In today’s talking points: China’s Debt Rating Downgraded by Moody’s; China encouraging foreign investment by loosening restrictions; China’s investment in Australia at all time high since GFC; Chinese Market Exchange Rate Update
China’s Debt Rating Downgraded
Moody’s has downgraded China’s debt rating to A1 from Aa3 amidst concerns that a rise in economy-wide debt will put further pressure on the country’s finances. The downward revision in China’s debt rating, which was announced this Wednesday, caused the offshore yuan to weaken and the Australian dollar to fall 0.31%. As one of Australia’s largest trading partners, the downgrade will have negative flow on effects for the Australian economy. However, Christopher Balding of the HSBC School of Business at Peking University said that the effects of this downgrade are minimised by the fact that much of China’s debt is “held by state or quasi-state actors and minimal amounts are international investors.”
Read More at Bloomberg
China to Ease Restrictions on Foreign Investment
In an effort boost foreign investment into China, the Chinese Government will implement a series of reforms to ease restrictions on foreign investment in an effort to increase foreign investment in services, manufacturing and mining sectors. Such an initiative is likely to encourage and attract incoming foreign investment into China, in order to continue to boost economic growth. This move was declared at a key CPC Party meeting on Tuesday, where environmental policy plans were also discussed, including a plan to set up trans regional environmental protection bodies to tackle air quality and pollution concerns.
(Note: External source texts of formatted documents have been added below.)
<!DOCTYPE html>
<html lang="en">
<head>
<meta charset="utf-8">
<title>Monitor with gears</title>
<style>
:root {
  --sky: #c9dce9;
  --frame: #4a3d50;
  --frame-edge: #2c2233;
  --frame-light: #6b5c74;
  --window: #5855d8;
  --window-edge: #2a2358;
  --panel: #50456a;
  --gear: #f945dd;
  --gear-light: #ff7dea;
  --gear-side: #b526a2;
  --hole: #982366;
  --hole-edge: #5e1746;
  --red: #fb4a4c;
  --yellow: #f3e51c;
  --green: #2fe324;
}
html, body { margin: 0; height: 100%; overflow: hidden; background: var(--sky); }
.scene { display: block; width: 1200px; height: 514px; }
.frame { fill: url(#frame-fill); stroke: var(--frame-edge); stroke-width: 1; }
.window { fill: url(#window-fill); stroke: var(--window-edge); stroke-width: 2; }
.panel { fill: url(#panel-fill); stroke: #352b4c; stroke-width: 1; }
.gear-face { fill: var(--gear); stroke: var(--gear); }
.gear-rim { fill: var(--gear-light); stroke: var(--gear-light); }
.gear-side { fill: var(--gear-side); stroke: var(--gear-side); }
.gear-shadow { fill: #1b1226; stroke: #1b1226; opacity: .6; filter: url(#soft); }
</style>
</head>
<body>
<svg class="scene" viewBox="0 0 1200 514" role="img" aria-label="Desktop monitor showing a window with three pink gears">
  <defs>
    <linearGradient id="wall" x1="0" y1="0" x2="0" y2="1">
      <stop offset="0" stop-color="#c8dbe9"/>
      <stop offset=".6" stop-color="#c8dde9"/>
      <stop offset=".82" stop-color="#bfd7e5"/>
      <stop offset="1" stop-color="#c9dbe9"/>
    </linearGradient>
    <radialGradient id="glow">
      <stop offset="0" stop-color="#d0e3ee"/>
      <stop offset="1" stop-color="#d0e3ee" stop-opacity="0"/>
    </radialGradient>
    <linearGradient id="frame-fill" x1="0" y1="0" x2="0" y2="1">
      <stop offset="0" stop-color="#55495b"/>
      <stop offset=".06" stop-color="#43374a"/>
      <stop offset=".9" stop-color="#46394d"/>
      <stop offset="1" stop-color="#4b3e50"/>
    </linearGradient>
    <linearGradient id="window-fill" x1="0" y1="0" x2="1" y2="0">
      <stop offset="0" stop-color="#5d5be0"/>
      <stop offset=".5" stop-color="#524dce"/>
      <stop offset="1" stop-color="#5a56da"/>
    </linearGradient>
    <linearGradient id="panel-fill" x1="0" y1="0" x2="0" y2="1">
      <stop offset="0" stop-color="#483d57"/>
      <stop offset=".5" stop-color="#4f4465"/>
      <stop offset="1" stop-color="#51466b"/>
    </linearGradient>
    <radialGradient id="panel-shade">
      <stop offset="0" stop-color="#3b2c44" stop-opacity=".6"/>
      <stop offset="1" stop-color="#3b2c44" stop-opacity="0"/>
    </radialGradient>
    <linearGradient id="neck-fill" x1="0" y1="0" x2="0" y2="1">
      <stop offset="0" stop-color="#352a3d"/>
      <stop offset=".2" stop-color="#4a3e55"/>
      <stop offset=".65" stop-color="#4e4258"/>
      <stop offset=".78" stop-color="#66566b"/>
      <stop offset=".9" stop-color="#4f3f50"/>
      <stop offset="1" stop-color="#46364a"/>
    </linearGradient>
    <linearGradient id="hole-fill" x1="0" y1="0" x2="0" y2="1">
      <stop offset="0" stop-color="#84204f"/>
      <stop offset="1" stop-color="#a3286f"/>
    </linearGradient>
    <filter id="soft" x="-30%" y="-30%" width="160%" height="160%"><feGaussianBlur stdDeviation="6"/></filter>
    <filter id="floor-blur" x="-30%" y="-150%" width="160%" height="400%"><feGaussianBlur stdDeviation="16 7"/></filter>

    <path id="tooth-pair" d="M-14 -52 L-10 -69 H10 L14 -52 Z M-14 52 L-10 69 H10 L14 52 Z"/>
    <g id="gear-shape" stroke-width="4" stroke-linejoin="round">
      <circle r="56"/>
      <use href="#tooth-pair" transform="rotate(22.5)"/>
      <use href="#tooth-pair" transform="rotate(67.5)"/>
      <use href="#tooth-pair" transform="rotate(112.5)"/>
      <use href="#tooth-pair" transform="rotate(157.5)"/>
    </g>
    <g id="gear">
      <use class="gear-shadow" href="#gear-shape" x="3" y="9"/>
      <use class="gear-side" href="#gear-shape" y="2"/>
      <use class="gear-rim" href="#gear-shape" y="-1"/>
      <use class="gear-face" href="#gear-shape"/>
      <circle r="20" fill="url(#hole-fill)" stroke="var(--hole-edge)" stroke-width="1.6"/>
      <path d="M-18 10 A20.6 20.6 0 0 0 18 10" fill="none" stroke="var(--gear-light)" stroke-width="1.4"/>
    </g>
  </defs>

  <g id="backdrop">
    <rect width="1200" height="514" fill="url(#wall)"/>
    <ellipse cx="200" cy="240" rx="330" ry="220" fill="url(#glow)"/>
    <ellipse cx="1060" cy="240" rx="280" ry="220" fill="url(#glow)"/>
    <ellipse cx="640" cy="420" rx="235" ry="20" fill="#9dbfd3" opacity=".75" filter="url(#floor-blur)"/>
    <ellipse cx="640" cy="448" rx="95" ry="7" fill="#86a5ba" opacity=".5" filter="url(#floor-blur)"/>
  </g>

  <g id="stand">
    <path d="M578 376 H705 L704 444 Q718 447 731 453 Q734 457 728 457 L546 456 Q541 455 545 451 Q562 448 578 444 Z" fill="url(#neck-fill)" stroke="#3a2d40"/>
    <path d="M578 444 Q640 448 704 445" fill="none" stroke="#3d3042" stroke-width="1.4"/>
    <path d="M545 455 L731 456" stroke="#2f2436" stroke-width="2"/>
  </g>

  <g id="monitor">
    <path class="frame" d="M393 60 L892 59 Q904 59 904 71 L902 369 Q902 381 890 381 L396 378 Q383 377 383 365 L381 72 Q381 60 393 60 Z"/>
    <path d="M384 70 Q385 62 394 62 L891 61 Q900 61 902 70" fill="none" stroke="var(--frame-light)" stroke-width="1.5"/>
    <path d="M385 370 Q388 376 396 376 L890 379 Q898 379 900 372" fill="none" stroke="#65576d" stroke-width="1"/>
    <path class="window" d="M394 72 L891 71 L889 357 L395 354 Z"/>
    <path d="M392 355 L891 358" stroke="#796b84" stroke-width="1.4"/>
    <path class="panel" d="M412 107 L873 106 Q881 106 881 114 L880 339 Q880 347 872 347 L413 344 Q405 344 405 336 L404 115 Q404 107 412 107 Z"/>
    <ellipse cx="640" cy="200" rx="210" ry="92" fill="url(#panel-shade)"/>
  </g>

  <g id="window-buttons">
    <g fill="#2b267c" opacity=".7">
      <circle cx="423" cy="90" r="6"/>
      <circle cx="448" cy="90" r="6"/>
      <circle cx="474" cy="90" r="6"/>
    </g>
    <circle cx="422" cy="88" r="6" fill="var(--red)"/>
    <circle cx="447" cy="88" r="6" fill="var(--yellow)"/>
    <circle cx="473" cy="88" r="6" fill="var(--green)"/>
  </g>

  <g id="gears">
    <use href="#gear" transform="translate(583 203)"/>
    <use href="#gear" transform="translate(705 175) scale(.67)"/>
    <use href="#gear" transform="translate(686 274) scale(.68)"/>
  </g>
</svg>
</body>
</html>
Read more at China Daily
Chinese Investment in Australia at All Time High Since GFC
A report jointly authored by KPMG and Sydney University has found that Chinese investment in Australia has reached the highest level since the GFC in 2008/09. The study shows that Chinese investment in Australia is up 12% from 2015 to $15.4 billion last year. Report findings have shown that over one third of Chinese direct investment in Australia during 2016 was in commercial real estate, however, investments in residential and hotel assets are also high. The report, titled ‘Demystifying Chinese Investment in Australia, cautions that Chinese investment may be looking towards Europe and the USA. Moreover, Chinese investment will undergo increased oversight and supervision in order to minimise excessive capital outflows and inefficiency. Nevertheless, robust overseas direct investment is likely to continue into the long term.
Read more at ABC News
Market exchange rates in China
Market makers base a weighted average of prices for the central parity rate of the yuan. At 9 a.m, on the same business day, international foreign exchange market firmly bases the central parity rate of the yuan against the exchange rate of the Hong Kong dollar against the U.S. dollar. Before the opening of the interbank exchange market, 21 currencies are found of the central parity rates of the yuan and then based on average prices offered by market makers.
Read more at Xinhua News